Knudsen didn’t lead the investigation that cost Ladiser his job.
That work was done by Seattle law firm Perkins Coie, the same law firm that Reardon now wants to hire to examine the county’s sexual harassment investigations.
The county spent about $12,500 for attorney Linda Walton’s investigation. Walton’s practice focuses on labor law, including workplace harassment.
Hiring the lawyer gave the county the option of protecting the results of the Ladiser investigation as confidential attorney-client work product, said Tad Seder, the county’s assistant chief civil deputy prosecutor.
The expectation from the outset, however, was that the case eventually would become public.
“We didn’t know what the results were going to be but we wanted a high level of (public) confidence in the findings,” Seder said.
The Ladiser investigation could have been conducted by the county’s own harassment investigator, but the circumstances weren’t a good fit because the alleged misconduct didn’t target a county worker, Seder said.
Scott North contributed to this report.
Noah Haglund: 425-339-3465, firstname.lastname@example.org.
Here is how Snohomish County handled the termination of former planning director Craig Ladiser:
June 24: While in a drunken stupor at a golf tournament, Ladiser exposes himself to a woman who works as a building industry lobbyist. Ladiser was a guest of the Master Builders Association of King and Snohomish Counties. The group covered his $130 entry fee.

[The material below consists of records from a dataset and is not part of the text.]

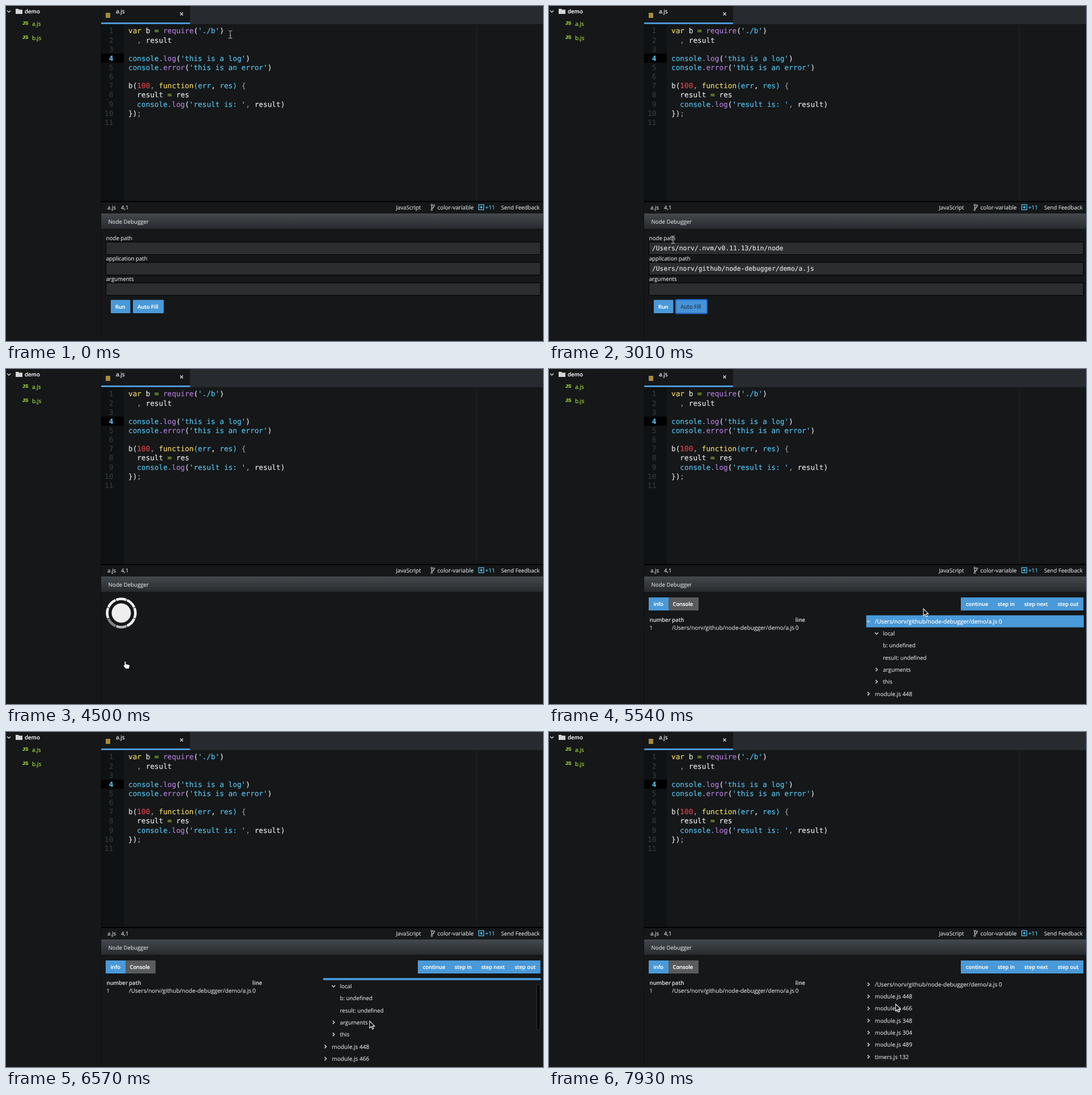
An HTML page for the animation above (8 s loop, 948x591 px).

```html
<!DOCTYPE html>
<html lang="en">
<head>
<meta charset="utf-8">
<title>Node Debugger demo</title>
<style>
  html, body { margin: 0; width: 100%; height: 100%; overflow: hidden; background: #151718; }
  svg { display: block; }
  text { font: 9.7px "Open Sans", sans-serif; color: #ced1d2; white-space: pre; text-rendering: geometricPrecision; }
  text, tspan { fill: currentColor; stroke: currentColor; stroke-width: .2; }
  .code { font: 12.76px "DejaVu Sans Mono", monospace; color: #e0e3e2; }
  .field { font: 11.32px "DejaVu Sans Mono", monospace; color: #e0e3e2; }
  .path { font-size: 10.1px; }
  .bold { font-weight: 600; }
  .button { font-size: 9.3px; font-weight: 600; color: #fff; }
  .icon { font: bold 8.5px "Liberation Sans", sans-serif; }
  .line { fill: none; stroke: #ced1d2; stroke-width: 1.5; }
</style>
</head>
<body>
<svg id="stage" width="948" height="591" viewBox="0 0 948 591"></svg>
<script>
const LOOP = 8000, TICK = 149.2;
const BLUE = '#4a99d8', GREEN = '#a3d93c', CYAN = '#55bfea';
const APP = '/Users/norv/github/node-debugger/demo/a.js';
const INK = { c: CYAN, p: '#ab7ad2', y: '#ecd566', r: '#d8434a', g: GREEN, w: '#e0e3e2', d: '#8f9598' };

const rect = (x, y, w, h, fill, more = '') => `<rect x="${x}" y="${y}" width="${w}" height="${h}" fill="${fill}" ${more}/>`;
const text = (x, y, s, cls = '', color = '') =>
  `<text x="${x}" y="${y}" class="${cls}"${color && ` style="color:${color}"`}>${s}</text>`;
const path = (d, more = 'class="line"') => `<path d="${d}" ${more}/>`;
const group = (id, s) => `<g id="${id}">${s}</g>`;
const chevron = (x, y, open) => path(open ? `M${x - 3} ${y - 1.5}l3 3 3-3` : `M${x - 1.5} ${y - 3}l3 3-3 3`);

// The first letter of each piece picks its colour.
const CODE = [
  ['yvar', 'w b ', 'g= ', 'prequire', 'w(', "c'./b'", 'w)'],
  ['d  , ', 'wresult'],
  [],
  ['cconsole', 'p.log', 'w(', "c'this is a log'", 'w)'],
  ['cconsole', 'p.error', 'w(', "c'this is an error'", 'w)'],
  [],
  ['wb(', 'r100', 'd, ', 'yfunction', 'c(err', 'w, ', 'cres) ', 'd{'],
  ['w  result ', 'g= ', 'wres'],
  ['c  console', 'p.log', 'w(', "c'result is: '", 'd, ', 'wresult)'],
  ['w})', 'd;'],
  []
];

function codeLine(pieces, i) {
  const y = 48.4 + 16.15 * i, current = i === 3;
  const spans = pieces.map(p => `<tspan style="color:${INK[p[0]]}">${p.slice(1)}</tspan>`).join('');
  return text(i < 9 ? 181.8 : 174.1, y, i + 1, 'code', current ? CYAN + ';font-weight:bold' : '#343a3d')
    + text(216, y, spans, 'code');
}

function sidebar() {
  const file = (name, y) => text(29, y + 1.8, 'JS', 'icon', GREEN) + text(46, y + 3.8, name, 'path', GREEN);
  return chevron(5, 9.5, true)
    + path('M17 5h5l1 1.5h6v7.5h-12z', 'fill="#d4d7d6"')
    + text(33, 12.7, 'demo', 'bold', '#f0f2f2')
    + file('a.js', 31) + file('b.js', 56)
    + rect(167, 0, 1, 591, '#0f1112');
}

function editor() {
  return rect(168, 0, 780, 32, '#272b2f') + rect(168, 0, 157, 32, '#151718') + rect(168, 29, 157, 3, BLUE)
    + rect(176, 12, 8, 9, '#a98a3a')
    + text(194, 13, 'a.js', 'path', '#fff')
    + path('M307.5 11.5l5 5m0-5l-5 5')
    + rect(168, 32, 40, 312, '#0f1214') + rect(168, 84, 40, 16, '#000') + rect(830, 32, 1, 312, '#1f2224')
    + CODE.map(codeLine).join('');
}

function statusBar() {
  return rect(168, 344, 780, 2, '#000')
    + text(179, 359, 'a.js') + text(203, 359, '4,1') + text(688.5, 359, 'JavaScript')
    + path('M751.5 352v7M751.5 357q4-1 4-4', 'class="line" style="stroke-width:1.2"')
    + [[751.5, 351], [751.5, 359.5], [755.5, 352]].map(([x, y]) => `<circle cx="${x}" cy="${y}" r="1.4" fill="#151718" stroke="#ced1d2"/>`).join('')
    + text(761.5, 359, 'color-variable', 'path')
    + rect(834.5, 350.5, 9, 9, 'none', `stroke="${CYAN}" stroke-width="1.3"`)
    + path('M836.5 355h5m-2.5-2.5v5', `stroke="${CYAN}" stroke-width="1.6"`)
    + text(846, 359, '+11', 'path', CYAN) + text(874, 359, 'Send Feedback')
    + rect(168, 366, 780, 27, 'url(#heading)') + text(180.5, 384, 'Node Debugger');
}

function form() {
  const field = (label, y) => text(176.7, y - 3.5, label) + rect(176.5, y + .5, 767, 22, '#2b2d2e', 'stroke="#000"');
  return field('node path', 416) + field('application path', 452) + field('arguments', 488)
    + group('filled', text(182, 430.7, '/Users/norv/.nvm/v0.11.13/bin/node', 'field') + text(182, 466.7, APP, 'field'))
    + rect(185, 518.5, 34.5, 23.5, BLUE, 'rx="1"') + text(193, 534, 'Run', 'button')
    + rect(224, 518.5, 54.5, 23.5, BLUE, 'rx="1"')
    + group('idle', text(232.3, 534, 'Auto Fill', 'button'))
    + group('focus', rect(223.5, 518, 55.5, 24.5, '#4693d6', 'rx="2" stroke="#1d62c4" stroke-width="2"')
      + text(232.3, 534, 'Auto Fill', '', '#1b3a57'));
}

function loader() {
  const segments = [...Array(8).keys()].map(i =>
    `<path class="segment" d="M-9 -23.2A24.9 24.9 0 0 1 9 -23.2" fill="none" stroke="#eee" stroke-width="4.6" transform="rotate(${i * 45})"/>`);
  return `<g transform="translate(203.5 430.5)">${segments.join('')}<circle r="17" fill="#eee"/></g>`;
}

// Each row: indent level, label, state of its chevron ('' for none).
function tree(rows) {
  return rows.map(([level, label, state], i) => {
    const y = 445.2 + 21.28 * i, x = 564 + 14.3 * level;
    return (state ? chevron(x, y, state === 'open') : '')
      + text(x + 11.3, y + 3.7, label, level ? '' : 'path', !level && state === 'open' ? '#fff' : '');
  }).join('');
}

function debuggerPanel() {
  const calls = ['module.js 448', 'module.js 466', 'module.js 348', 'module.js 304', 'module.js 489', 'timers.js 132', 'node.js 902']
    .map(s => [0, s, 'shut']);
  const locals = [[1, 'local', 'open'], [1, 'b: undefined', ''], [1, 'result: undefined', ''], [1, 'arguments', 'shut'], [1, 'this', 'shut']];
  const actions = [[736, 'continue'], [792, 'step in'], [839, 'step next'], [898, 'step out']];
  return rect(176, 403, 35, 23, BLUE) + rect(211, 403, 53, 23, '#595b5c')
    + text(184.5, 418, 'info', 'button') + text(218.5, 418, 'Console', 'button')
    + rect(727, 403, 216.5, 23, BLUE) + actions.map(([x, s]) => text(x, 418, s, 'button')).join('')
    + text(177.5, 445.5, 'number', 'bold') + text(217, 445.5, 'path', 'bold') + text(435, 445.5, 'line', 'bold')
    + text(177.5, 460, '1') + text(217, 460, APP, 'path') + text(435, 460, '0', 'path')
    + `<g clip-path="url(#list)">`
    + group('expanded', rect(560, 434.5, 384, 21.3, BLUE) + tree([[0, APP + ' 0', 'open'], ...locals, ...calls]))
    + group('collapsed', tree([[0, APP + ' 0', 'shut'], ...calls]))
    + rect(936.5, 435.5, 6.5, 81, '#08090a', 'id="thumb" rx="3" stroke="#36393b"') + '</g>';
}

const cursors = group('arrow', path('M0 0v12.2l2.9-2.6 2 4.6 2-.9-2-4.4h3.9z', 'fill="#000" stroke="#fff" stroke-width="1.1"'))
  + group('beam', path('M-3.5-6.5q3 0 3.5 1.5q.5-1.5 3.5-1.5M0-5v11M-3.5 7q3 0 3.5-1.5q.5 1.5 3.5 1.5M-1.5 2h3', 'fill="none" stroke="#a9acad" stroke-width="1.1"'))
  + group('hand', path('M-1.5 1.2Q-1.5-.5-.1-.5T1.3 1.2V4.5L6.5 5.5Q8 6 8 7.5L7.2 11 6.5 13H1L-2.5 9Q-4.5 7-3.3 6.3T-1.5 7.1z', 'fill="#fff" stroke="#000" stroke-width=".9"'));

document.getElementById('stage').innerHTML = `<defs>
  <linearGradient id="heading" x2="0" y2="1"><stop stop-color="#44494d"/><stop offset="1" stop-color="#282b2e"/></linearGradient>
  <clipPath id="list">${rect(560, 434, 384, 154, '#fff')}</clipPath></defs>`
  + rect(0, 0, 948, 591, '#151718') + sidebar() + editor() + statusBar()
  + group('form', form()) + group('loader', loader()) + group('debugger', debuggerPanel()) + group('cursor', cursors);

// Pointer route: tick, x, y, shape.
const ROUTE = [
  [0, 396, 50, 'beam'], [2, 396, 50, 'beam'], [5, 350, 170, 'beam'], [6, 318, 350, 'arrow'], [8, 262, 487, 'arrow'],
  [9, 262, 487, 'arrow'], [12, 250, 548, 'arrow'], [14, 248, 535, 'hand'], [16, 243, 528, 'hand'], [18, 243, 528, 'hand'],
  [19, 228, 455, 'arrow'], [20, 219, 412, 'beam'], [21, 219, 414, 'beam'], [22, 215, 465, 'arrow'], [23, 211, 525, 'hand'],
  [24, 209, 540, 'hand'], [28, 209, 540, 'hand'], [32, 212, 492, 'arrow'], [35, 652, 408, 'arrow'], [36, 652, 408, 'arrow'],
  [37, 661, 423, 'arrow'], [39, 642, 510, 'arrow'], [47, 642, 510, 'arrow'], [50, 600, 446, 'arrow'], [51, 600, 446, 'arrow'],
  [53, 612, 480, 'arrow']
];
const SCROLL = [[40, 0], [44, 18], [47, 0]];

function along(keys, tick, column) {
  const next = keys.findIndex(k => k[0] > tick);
  if (next < 1) return keys.at(next)[column];
  const a = keys[next - 1], b = keys[next];
  return a[column] + (b[column] - a[column]) * (tick - a[0]) / (b[0] - a[0]);
}

const el = id => document.getElementById(id);
const show = (id, on) => { el(id).style.display = on ? '' : 'none'; };
const segments = document.querySelectorAll('.segment');

function draw() {
  const tick = Math.floor(performance.now() % LOOP / TICK);
  show('form', tick < 26);
  show('loader', tick >= 26 && tick < 31);
  show('debugger', tick >= 31);
  show('filled', tick >= 17);
  show('focus', tick >= 17);
  show('idle', tick < 17);

  segments.forEach((s, i) => {
    const lag = (i - 1 - (tick - 26) + 64) % 8;
    s.setAttribute('opacity', lag === 0 ? .5 : lag === 7 ? .75 : 1);
  });

  const scroll = along(SCROLL, tick, 1);
  show('expanded', tick < 51);
  show('collapsed', tick >= 51);
  show('thumb', scroll > 0);
  el('expanded').setAttribute('transform', `translate(0 ${-scroll})`);
  el('thumb').setAttribute('transform', `translate(0 ${scroll * .53})`);

  const shape = ROUTE.findLast(k => k[0] <= tick)[3];
  ['arrow', 'beam', 'hand'].forEach(id => show(id, id === shape));
  el('cursor').setAttribute('transform', `translate(${along(ROUTE, tick, 1)} ${along(ROUTE, tick, 2)})`);
  requestAnimationFrame(draw);
}
draw();
</script>
</body>
</html>
```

June 29: Ladiser sends the woman an e-mail apologizing for his conduct and promising to resign. Later that day he meets with his boss, county executive director Brian Parry. They discuss Ladiser entering treatment. Ladiser e-mails county planners, saying he is going on leave because of an “unexpected family emergency.”
July 8: The woman Ladiser exposed himself to writes County Executive Aaron Reardon to report what happened on the golf course.
July 9: Deputy Executive Mark Soine meets with the woman. County prosecutors hire the Seattle law firm Perkins Coie to conduct an independent investigation. Ladiser is placed on administrative leave.
July 20: Reardon’s spokesman Christopher Schwarzen explains Ladiser’s absence from his job by providing The Herald with Ladiser’s e-mail that said he was addressing a family emergency.
Aug. 19: The investigating attorney submits her report.
Aug. 20: Soine terminates Ladiser’s employment.
Aug. 25: In response to reporters’ questions, county officials acknowledge Ladiser was fired.